Irma is a name that won’t be forgotten anytime soon by the people of Saint Augustine. Especially in the Vilano Beach region, where she gave little mercy.
The wrath of Hurricane Irma raged along the coastline from late Sunday afternoon, well into early morning Monday.
Irma blew into town as a gradually weakening Category 3, but I was in awe of how powerful and relentless this storm truly was. For 12+ hours there was driving rain, dangerous wind gusts, and a storm surge that felt like it would never end.
Thankfully it did.
A couple of days after the storm, once it was safe to go outdoors again, I traveled to Vilano Beach to check out the damage that Irma had left.
It was a new day, a gorgeous beach day in fact at Vilano with little sign of Irma, until you traveled onto the beach and saw the homes that were torn apart all up and down the historic Coastal Highway.
State officials, including U.S. Senator Marco Rubio, checked out the damage for themselves Tuesday as Building Department officials surveyed the damage.
Senator Rubio made his way along the Coastal Highway to see the damage for himself, stopping to see a home across from 13th Avenue South that fell into the beach below.
“This is pretty dramatic looking, obviously,” said Rubio. “There will be a lot of challenges over the next few months throughout the state of Florida, clearly we are going to have to do something because this can’t keep happening every year.”
Rubio says he’s working with local lawmakers to get homeowners in the area housing assistance quickly since many won’t be able to return to their homes safely. They are still unsure which homes are salvageable. source
You could see that the storm surge was in excess of 6 feet during the times of peak activity.While we are thankful that Irma didn’t touch St. Augustine as a catastrophic category 5, she did leave a devastating mark on the historic St. Augustine area. In the end, it was a manageable crisis, but an utterly unforgettable one.
With as much water as was ultimately deposited, we would do well to remember it never rains forever. Since it’s founding over 450 years ago, St. Augustine has endured as a shining “city on a hill“, incredibly resilient and ready for whatever comes next.
Indeed, St. Augustine was spared from an attack by the French battleship La Trinite, lead by French commander Jean Ribault, who was stopped from proceeding by a massive hurricane on May 25th, 1565.
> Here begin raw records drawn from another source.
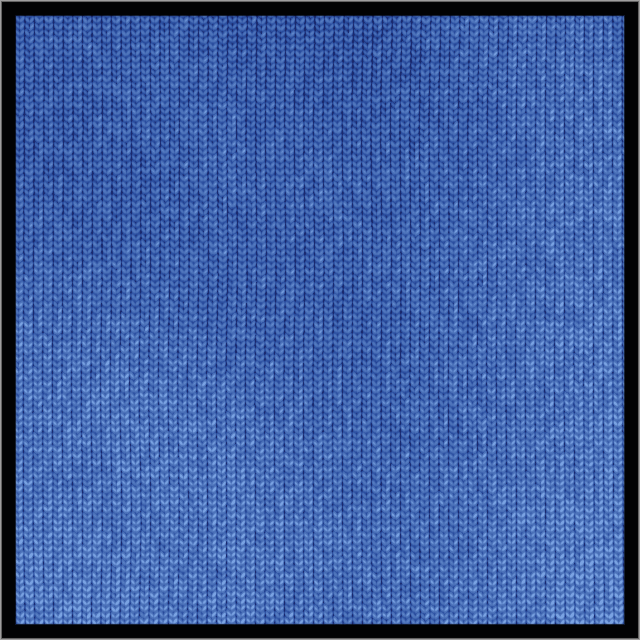
A Shadertoy shader for this texture:

```glsl
const vec2 STITCHES = vec2(63.0, 92.0);
const float RIM_WIDTH = 0.0026;
const float FRAME_WIDTH = 0.0247;
const vec3 RIM_GREY = vec3(0.62);
const vec3 FRAME_BLACK = vec3(0.005, 0.006, 0.012);
const vec3 NAVY = vec3(0.10, 0.16, 0.43);
const vec3 ROYAL = vec3(0.17, 0.31, 0.63);
const vec3 SKY = vec3(0.30, 0.45, 0.73);
const vec3 GLINT = vec3(0.48, 0.64, 0.89);

float hash(vec2 p) {
    vec3 q = fract(vec3(p.xyx) * 0.1031);
    q += dot(q, q.yzx + 33.33);
    return fract((q.x + q.y) * q.z);
}

float noise(vec2 p) {
    vec2 cell = floor(p);
    vec2 f = fract(p);
    f = f * f * (3.0 - 2.0 * f);
    float low = mix(hash(cell), hash(cell + vec2(1.0, 0.0)), f.x);
    float high = mix(hash(cell + vec2(0.0, 1.0)), hash(cell + vec2(1.0)), f.x);
    return mix(low, high, f.y);
}

// Height of a V-shaped knit stitch, with per-column and per-stitch variation
float knitHeight(vec2 p, float slant) {
    float column = floor(p.x);
    float x = fract(p.x) - 0.5;
    float side = step(0.0, x);
    float y = p.y - abs(x) * slant + 0.3 * hash(vec2(column, 7.0));
    vec2 leg = vec2(column * 2.0 + side, floor(y));
    float across = 1.0 - pow(abs(abs(x) - 0.25) * 4.0, 2.0);
    float along = 0.5 - 0.5 * cos(6.2831853 * y);
    float seam = smoothstep(0.34, 0.5, abs(x)) * (0.65 + 0.7 * hash(vec2(column, leg.y)));
    float wear = hash(leg + 19.0) - 0.5;
    return 0.30 * across + 0.46 * along - 0.36 * seam + 0.28 * wear
         + 0.10 * (side - 0.5);
}

// Broad folds: pale lower corners and right edge, deeper upper left
float softLight(vec2 uv) {
    float lowerLeft = exp(-5.0 * dot(uv - vec2(0.1, 0.05), uv - vec2(0.1, 0.05)));
    float rightEdge = smoothstep(0.55, 1.0, uv.x) * (1.0 - 0.35 * uv.y);
    float folds = noise(uv * 4.0 + uv.yx * 2.0) - 0.5;
    return 0.26 * lowerLeft + 0.24 * rightEdge - 0.10 * uv.y + 0.14 * folds;
}

vec3 yarnColor(float tone) {
    vec3 color = mix(NAVY, ROYAL, smoothstep(0.0, 0.42, tone));
    color = mix(color, SKY, smoothstep(0.36, 0.85, tone));
    return mix(color, GLINT, smoothstep(0.85, 1.3, tone));
}

void mainImage(out vec4 fragColor, in vec2 fragCoord) {
    vec2 uv = fragCoord / iResolution.xy;
    float pixel = 1.0 / min(iResolution.x, iResolution.y);

    // Fabric, slightly wavy along its columns
    vec2 cloth = (uv - FRAME_WIDTH) / (1.0 - 2.0 * FRAME_WIDTH);
    vec2 drift = 0.004 * vec2(noise(uv * 5.0), noise(uv * 5.0 + 31.0));
    float grain = noise(uv * 230.0) - 0.5;
    float tone = 0.24 + knitHeight((cloth + drift) * STITCHES, 1.1)
               + softLight(uv) + 0.16 * grain;
    vec3 color = yarnColor(tone);

    // Black frame and thin grey rim
    vec2 inset = min(uv, 1.0 - uv);
    float edge = min(inset.x, inset.y);
    color = mix(FRAME_BLACK, color, smoothstep(-pixel, pixel, edge - FRAME_WIDTH));
    color = mix(RIM_GREY, color, smoothstep(-pixel, pixel, edge - RIM_WIDTH));
    fragColor = vec4(color, 1.0);
}
```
So sometimes, a hurricane can be a good thing. Sometimes.
America’s oldest city will pick itself back up like it always does, fully prepared for the next time “mother nature” comes knocking.